PROBLEM DETAILS:
Check each line of the records below and collect those holding "dark".
*** Begin section ***
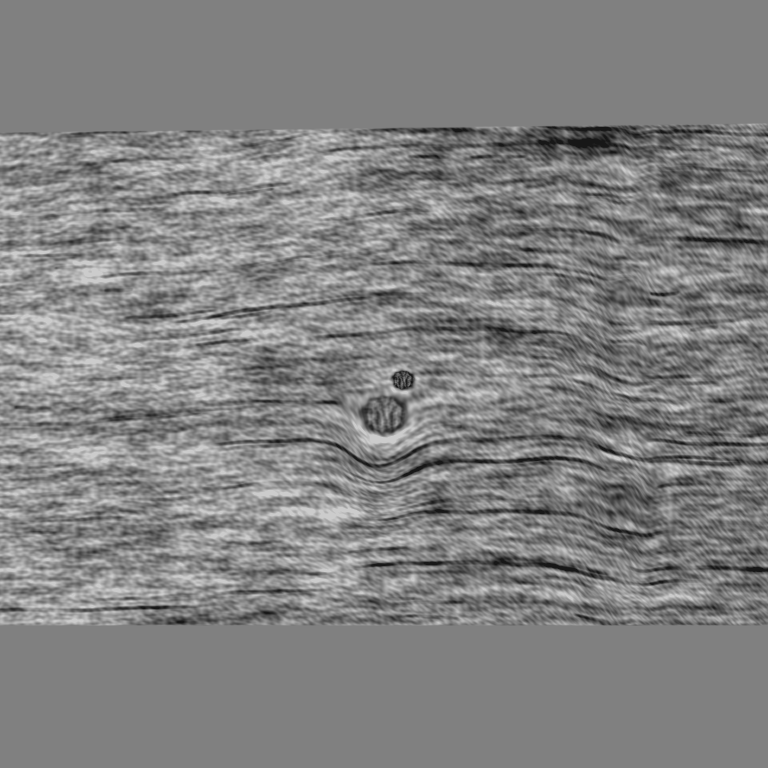
Reproduce this texture procedurally as a WebGL 2 fragment shader.

```glsl
#version 300 es
precision highp float;

uniform vec2 u_resolution;
out vec4 fragColor;

// Layout and tone
const float BACKDROP = 0.502;
const float PLANK_BOTTOM = 0.186;
const float PLANK_TOP = 0.827;
const float TOP_TILT = 0.012;
const float EDGE_SOFTNESS = 0.0015;
const float TONE_LEFT = 0.595;
const float TONE_RIGHT = 0.465;

// Grain: frequency along and across the fibres, then strength
const vec3 BANDS = vec3(4.0, 24.0, 0.14);
const vec3 FIBRES = vec3(13.0, 80.0, 0.20);
const vec3 THREADS = vec3(36.0, 165.0, 0.20);
const vec3 SPECKLE = vec3(120.0, 210.0, 0.16);

// Knots: centre, then radii
const vec4 LARGE_KNOT = vec4(0.501, 0.460, 0.028, 0.024);
const vec4 SMALL_KNOT = vec4(0.525, 0.505, 0.014, 0.012);
const float KNOT_SAG = 0.034;

// Cracks
const int LONG_CRACKS = 26;
const int SHORT_CRACKS = 80;
const float CRACK_DEPTH = 0.36;
const float CRACK_SOFTNESS = 0.0022;

// Patches: centre and radii, with a signed change of tone
const int PATCHES = 7;
const vec4 PATCH_SHAPE[PATCHES] = vec4[](
  vec4(0.74, 0.816, 0.085, 0.014), vec4(0.77, 0.822, 0.035, 0.012),
  vec4(0.55, 0.830, 0.070, 0.004), vec4(0.26, 0.194, 0.050, 0.009),
  vec4(0.83, 0.580, 0.020, 0.022), vec4(0.50, 0.427, 0.050, 0.010),
  vec4(0.46, 0.332, 0.060, 0.009));
const float PATCH_TONE[PATCHES] = float[](-0.28, -0.18, -0.32, -0.24, 0.13, 0.16, 0.20);

float square(float x) { return x * x; }

float hash(vec2 cell) {
  vec3 q = fract(cell.xyx * vec3(0.1031, 0.1030, 0.0973));
  q += dot(q, q.yzx + 33.33);
  return fract((q.x + q.y) * q.z);
}

float corner(vec2 cell, vec2 offset) {
  float angle = 6.2832 * hash(cell);
  return dot(vec2(cos(angle), sin(angle)), offset);
}

float gradientNoise(vec2 p) {
  vec2 c = floor(p), f = p - c;
  vec2 u = f * f * f * (f * (f * 6.0 - 15.0) + 10.0);
  float low = mix(corner(c, f), corner(c + vec2(1, 0), f - vec2(1, 0)), u.x);
  float high = mix(corner(c + vec2(0, 1), f - vec2(0, 1)), corner(c + 1.0, f - 1.0), u.x);
  return 1.4 * mix(low, high, u.y);
}

// Vertical offset of the fibres: slow rise, dip at the right, sag under the knot
float grainFlow(vec2 p) {
  float rise = 0.045 * smoothstep(0.0, 0.6, p.x) * mix(0.3, 1.0, smoothstep(0.2, 0.75, p.y));
  float dip = 0.026 * smoothstep(0.7, 0.85, p.x) * (1.0 - 0.6 * smoothstep(0.6, 0.8, p.y));
  float sag = KNOT_SAG * exp(-square((p.x - LARGE_KNOT.x + 0.006) / 0.045))
    * smoothstep(0.28, 0.42, p.y) * (1.0 - smoothstep(0.44, 0.50, p.y));
  float kink = 0.009 * exp(-square((p.x - 0.82) / 0.05)) * gradientNoise(p * vec2(22, 15));
  return rise - dip - sag + kink + 0.007 * gradientNoise(p * vec2(5, 6));
}

float grainLayer(vec2 g, vec3 layer) {
  return layer.z * gradientNoise(g * layer.xy + layer.xy);
}

// Tapered dark line along the grain
float crack(vec2 g, vec2 centre, float halfLength, float width) {
  float taper = 1.0 - square((g.x - centre.x) / halfLength);
  float across = abs(g.y - centre.y);
  if (taper <= 0.0 || across > 0.015) return 0.0;
  float wobble = 0.003 * gradientNoise(vec2(g.x * 14.0, centre.y * 300.0));
  float broken = 0.75 + 0.5 * gradientNoise(vec2(g.x * 24.0, centre.y * 500.0));
  float w = width * sqrt(taper);
  float line = 1.0 - smoothstep(0.3 * w, w + CRACK_SOFTNESS, abs(g.y - centre.y - wobble));
  return line * broken * smoothstep(0.0, 0.35, taper);
}

float crackSet(vec2 g, int count, float shortest, float longest, float width, float seed) {
  float deepest = 0.0;
  for (int i = 0; i < count; i++) {
    vec2 id = vec2(float(i) + 0.5, seed);
    float height = mix(PLANK_BOTTOM - 0.02, PLANK_TOP, (float(i) + hash(id)) / float(count));
    float halfLength = mix(shortest, longest, square(hash(id + 17.0)));
    float strength = mix(0.5, 1.0, hash(id + 53.0));
    deepest = max(deepest, strength * crack(g, vec2(hash(id + 31.0), height), halfLength, width));
  }
  return deepest;
}

// Rough core with a dark rim and a pale collar
float addKnot(float tone, vec2 p, vec4 knot, float coreTone) {
  vec2 q = (p - knot.xy) / knot.zw;
  float r = length(q) + 0.13 * gradientNoise(q * 2.0 + 7.0);
  float core = coreTone + 0.25 * gradientNoise(q * vec2(4.5, 2.2)) + 0.10 * gradientNoise(q * 6.0);
  tone += 0.10 * exp(-square((r - 1.35) / 0.2));
  tone = mix(core, tone, smoothstep(0.8, 1.1, r));
  return tone - 0.22 * exp(-square((r - 0.97) / 0.14));
}

void main() {
  vec2 p = gl_FragCoord.xy / u_resolution;
  vec2 g = vec2(p.x, p.y - grainFlow(p));

  // Weathered fibres
  float tone = mix(TONE_LEFT, TONE_RIGHT, smoothstep(0.0, 1.0, p.x));
  tone += grainLayer(g, BANDS) + grainLayer(g, FIBRES) + grainLayer(g, THREADS);
  tone += grainLayer(g + vec2(0.0, 0.4 * p.x * p.x), SPECKLE);

  // Stains and pale patches
  for (int i = 0; i < PATCHES; i++) {
    vec2 q = (p - PATCH_SHAPE[i].xy) / PATCH_SHAPE[i].zw;
    float ragged = 1.0 + 0.6 * gradientNoise(g * vec2(40, 110));
    tone += PATCH_TONE[i] * ragged * exp(-dot(q, q));
  }

  // Cracks, with one long split passing under the knot
  float depth = crackSet(g, LONG_CRACKS, 0.08, 0.32, 0.0022, 3.0);
  depth = max(depth, 0.7 * crackSet(g, SHORT_CRACKS, 0.02, 0.08, 0.0016, 9.0));
  depth = max(depth, 1.1 * crack(g, vec2(0.62, 0.405), 0.37, 0.0026));
  tone -= CRACK_DEPTH * depth;

  tone = addKnot(tone, p, LARGE_KNOT, 0.42);
  tone = addKnot(tone, p, SMALL_KNOT, 0.30);

  // Plank against the plain backdrop
  float top = PLANK_TOP + TOP_TILT * p.x;
  float inside = smoothstep(-EDGE_SOFTNESS, EDGE_SOFTNESS, min(p.y - PLANK_BOTTOM, top - p.y));
  fragColor = vec4(vec3(mix(BACKDROP, clamp(tone, 0.09, 0.80), inside)), 1.0);
}
```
*** End section ***
REPLY TO THE EXERCISE:
// Tapered dark line along the grain
// Rough core with a dark rim and a pale collar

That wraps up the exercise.